In the 1990s, Congress arranged that type of deal with the U.S. Postal Service.
How’s that, you say? Well, it’s complicated, as most things involving the federal budget and the Postal Service tend to be. Our recent white paper walks readers through the history of the revenue forgone reimbursement, as this quirky little payment schedule with big implications is called.
When Congress reorganized the Postal Service in 1970, it promised to appropriate funds to pay the difference between the special rates it mandated for certain types of mail it considered socially valuable (such as nonprofit mailings, reduced postage for libraries, and free mail for the blind) and regular postage. These funds represented what was known as “revenue forgone” because the Postal Service, as a self-sustaining entity, was forgoing money it would ordinarily receive.

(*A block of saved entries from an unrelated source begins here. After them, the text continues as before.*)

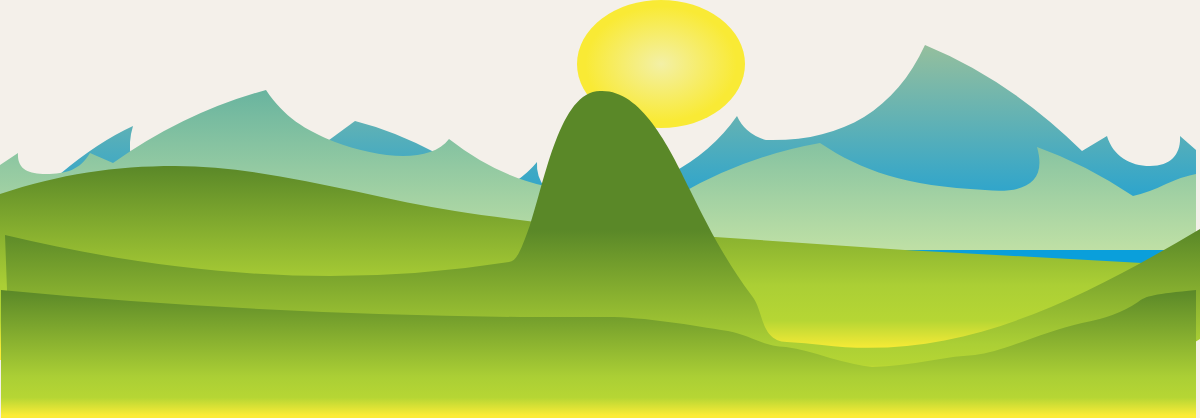
<!DOCTYPE html>
<html lang="en">
<head>
<meta charset="utf-8">
<title>Green hills at sunrise</title>
<style>
:root {
  --sky: #f4f0ea;
  --sun-core: #f3f0a6;
  --sun-rim: #f9ea35;
  --peak-sage: #95bf9d;
  --peak-blue: #30a5cb;
  --lake: #0a9fdb;
  --ridge-teal: #69b49f;
  --ridge-mint: #bfe0a5;
  --moss: #5a8828;
  --lime: #abcf35;
  --lime-light: #b6d634;
  --glow: #fbec36;
}
html, body { margin: 0; height: 100%; overflow: hidden; background: var(--sky); }
.landscape { display: block; width: 1200px; height: 418px; }
.sky { fill: var(--sky); }
.sun { fill: url(#sun-fill); }
.far-peaks { fill: url(#far-fill); }
.ridge { fill: url(#ridge-fill); }
.lake { fill: var(--lake); }
.back-hill { fill: url(#back-fill); }
.cone-hill { fill: url(#cone-fill); }
.front-hill { fill: url(#front-fill); }
.c-core { stop-color: var(--sun-core); }
.c-rim { stop-color: var(--sun-rim); }
.c-sage { stop-color: var(--peak-sage); }
.c-blue { stop-color: var(--peak-blue); }
.c-lake { stop-color: var(--lake); }
.c-teal { stop-color: var(--ridge-teal); }
.c-mint { stop-color: var(--ridge-mint); }
.c-moss { stop-color: var(--moss); }
.c-lime { stop-color: var(--lime); }
.c-light { stop-color: var(--lime-light); }
.c-glow { stop-color: var(--glow); }
</style>
</head>
<body>
<svg class="landscape" viewBox="0 0 1200 418" role="img" aria-label="Rolling green hills and blue mountains under a yellow sun">
  <defs>
    <radialGradient id="sun-fill">
      <stop class="c-core" offset="0"/>
      <stop class="c-rim" offset="0.9"/>
    </radialGradient>
    <linearGradient id="far-fill" gradientUnits="userSpaceOnUse" x1="0" y1="45" x2="0" y2="255">
      <stop class="c-sage" offset="0"/>
      <stop class="c-blue" offset="0.7"/>
      <stop class="c-lake" offset="1"/>
    </linearGradient>
    <linearGradient id="ridge-fill" gradientUnits="userSpaceOnUse" x1="0" y1="90" x2="0" y2="250">
      <stop class="c-teal" offset="0"/>
      <stop class="c-mint" offset="1"/>
    </linearGradient>
    <linearGradient id="back-fill" gradientUnits="userSpaceOnUse" x1="0" y1="166" x2="0" y2="350">
      <stop class="c-moss" offset="0"/>
      <stop class="c-lime" offset="0.65"/>
      <stop class="c-light" offset="0.84"/>
      <stop class="c-glow" offset="1"/>
    </linearGradient>
    <linearGradient id="cone-fill" gradientUnits="userSpaceOnUse" x1="0" y1="230" x2="0" y2="380">
      <stop class="c-moss" offset="0"/>
      <stop class="c-lime" offset="0.76"/>
      <stop class="c-light" offset="0.9"/>
      <stop class="c-glow" offset="1"/>
    </linearGradient>
    <linearGradient id="front-fill" gradientUnits="userSpaceOnUse" x1="0" y1="290" x2="0" y2="418">
      <stop class="c-moss" offset="0"/>
      <stop class="c-lime" offset="0.68"/>
      <stop class="c-light" offset="0.84"/>
      <stop class="c-glow" offset="0.98"/>
    </linearGradient>
  </defs>

  <rect class="sky" width="1200" height="418"/>
  <ellipse class="sun" cx="661" cy="64" rx="84" ry="64"/>

  <g class="far-peaks">
    <path d="M60 174Q98 142 133 126Q128 142 131 158L120 180Z"/>
    <path d="M325 143L355 121Q395 131 438 154L400 170L330 160Z"/>
    <path d="M516 181Q528 173 537 162Q536 176 545 188L530 196Z"/>
    <path d="M670 174Q712 152 737 116Q745 134 766 140C840 142 894 112 925 45Q1010 80 1082 151L1107 136C1113 156 1130 166 1150 166C1172 166 1181 153 1180 136L1196 150V230H670Z"/>
  </g>

  <g class="ridge">
    <path d="M0 165L18 153C17 169 28 174 46 174C66 174 80 170 90 153L113 163Q185 112 266 90C284 117 305 130 335 142C378 158 430 164 449 139Q495 175 545 186V250H0Z"/>
    <path d="M680 194Q746 156 820 143C862 171 905 186 985 190C1026 194 1047 182 1037 147Q1085 164 1133 196Q1150 192 1166 184Q1184 176 1196 174V251H680Z"/>
  </g>

  <rect class="lake" x="880" y="250" width="300" height="20"/>
  <path class="back-hill" d="M0 194C60 174 115 166 175 166C270 166 370 198 455 211Q500 218 560 225L715 237L905 250L1160 264V360H0Z"/>
  <path class="cone-hill" d="M5 235C130 265 240 276 330 276Q420 276 509 262C517 261 521 250 530 225C545 180 560 91 600 91C640 89 668 144 690 190C711 233 728 264 752 296C764 311 760 341 787 342Q805 343 822 345C960 362 1080 300 1200 229V339L1100 400H7V290Z"/>
  <path class="front-hill" d="M1 290Q250 314 520 317H600C640 316 690 325 728 331C753 336 762 346 786 347Q806 350 830 358Q855 365 872 367Q900 366 934 360Q955 356 975 355C1000 353 1045 331 1082 323Q1116 317 1138 302C1145 296 1155 294 1196 290V418H1Z"/>
</svg>
</body>
</html>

Things chugged along until the early 1990s when Congress had second thoughts. At the same time, it refused to allow the Postal Service to raise rates for these mail types, as allowed under law. Losses on revenue forgone began to mount.
Congress attempted to resolve the issue with the Revenue Forgone Reform Act of 1993. The discounts and the number of eligible groups were reduced with the remaining costs passed on to other mailers. Only free mail for the blind and overseas voters would continue to be covered by appropriations. To pay the Postal Service back for the unpaid revenue forgone – a total $1.2 billion – the law established a 42-year, interest-free repayment schedule of $29 million annually.
The Postal Service received the payments consistently from 1994 to 2010, but starting in fiscal year 2011, payments were reduced or skipped for the next 4 years. The Office of Management and Budget has proposed ending the payments. While payments resumed for 2015 and 2016, $105 million is past due. And there is no guarantee the remaining payments will be made. In total, the Postal Service is owed $656 million. If interest were included, this would be $1.6 billion.
Although the annual $29 million amount is small, consistent payments are important to the Postal Service’s bottom line. If Congress were to again stop payments, the Postal Service may be forced to conclude that repayment is unlikely and declare the amount it has booked as bad debt — as required under accounting principles. One solution may simply be to net the amount the Postal Service is owed against its own debt ($15 billion it has borrowed from Treasury Department) to the Treasury. This would end the complication of the $29 million payments for appropriators and the Postal Service.
In the grand scheme of postal finances, the revenue forgone payments might seem like an obscure footnote in the financial statements. But they are symptomatic of a larger problem: How the Postal Service’s finances can get caught up in federal budget concerns, preventing it from operating in a businesslike way.
What do you think? Are entanglements with the federal budget a problem for the Postal Service? If so, what’s the best way to deal with the issue?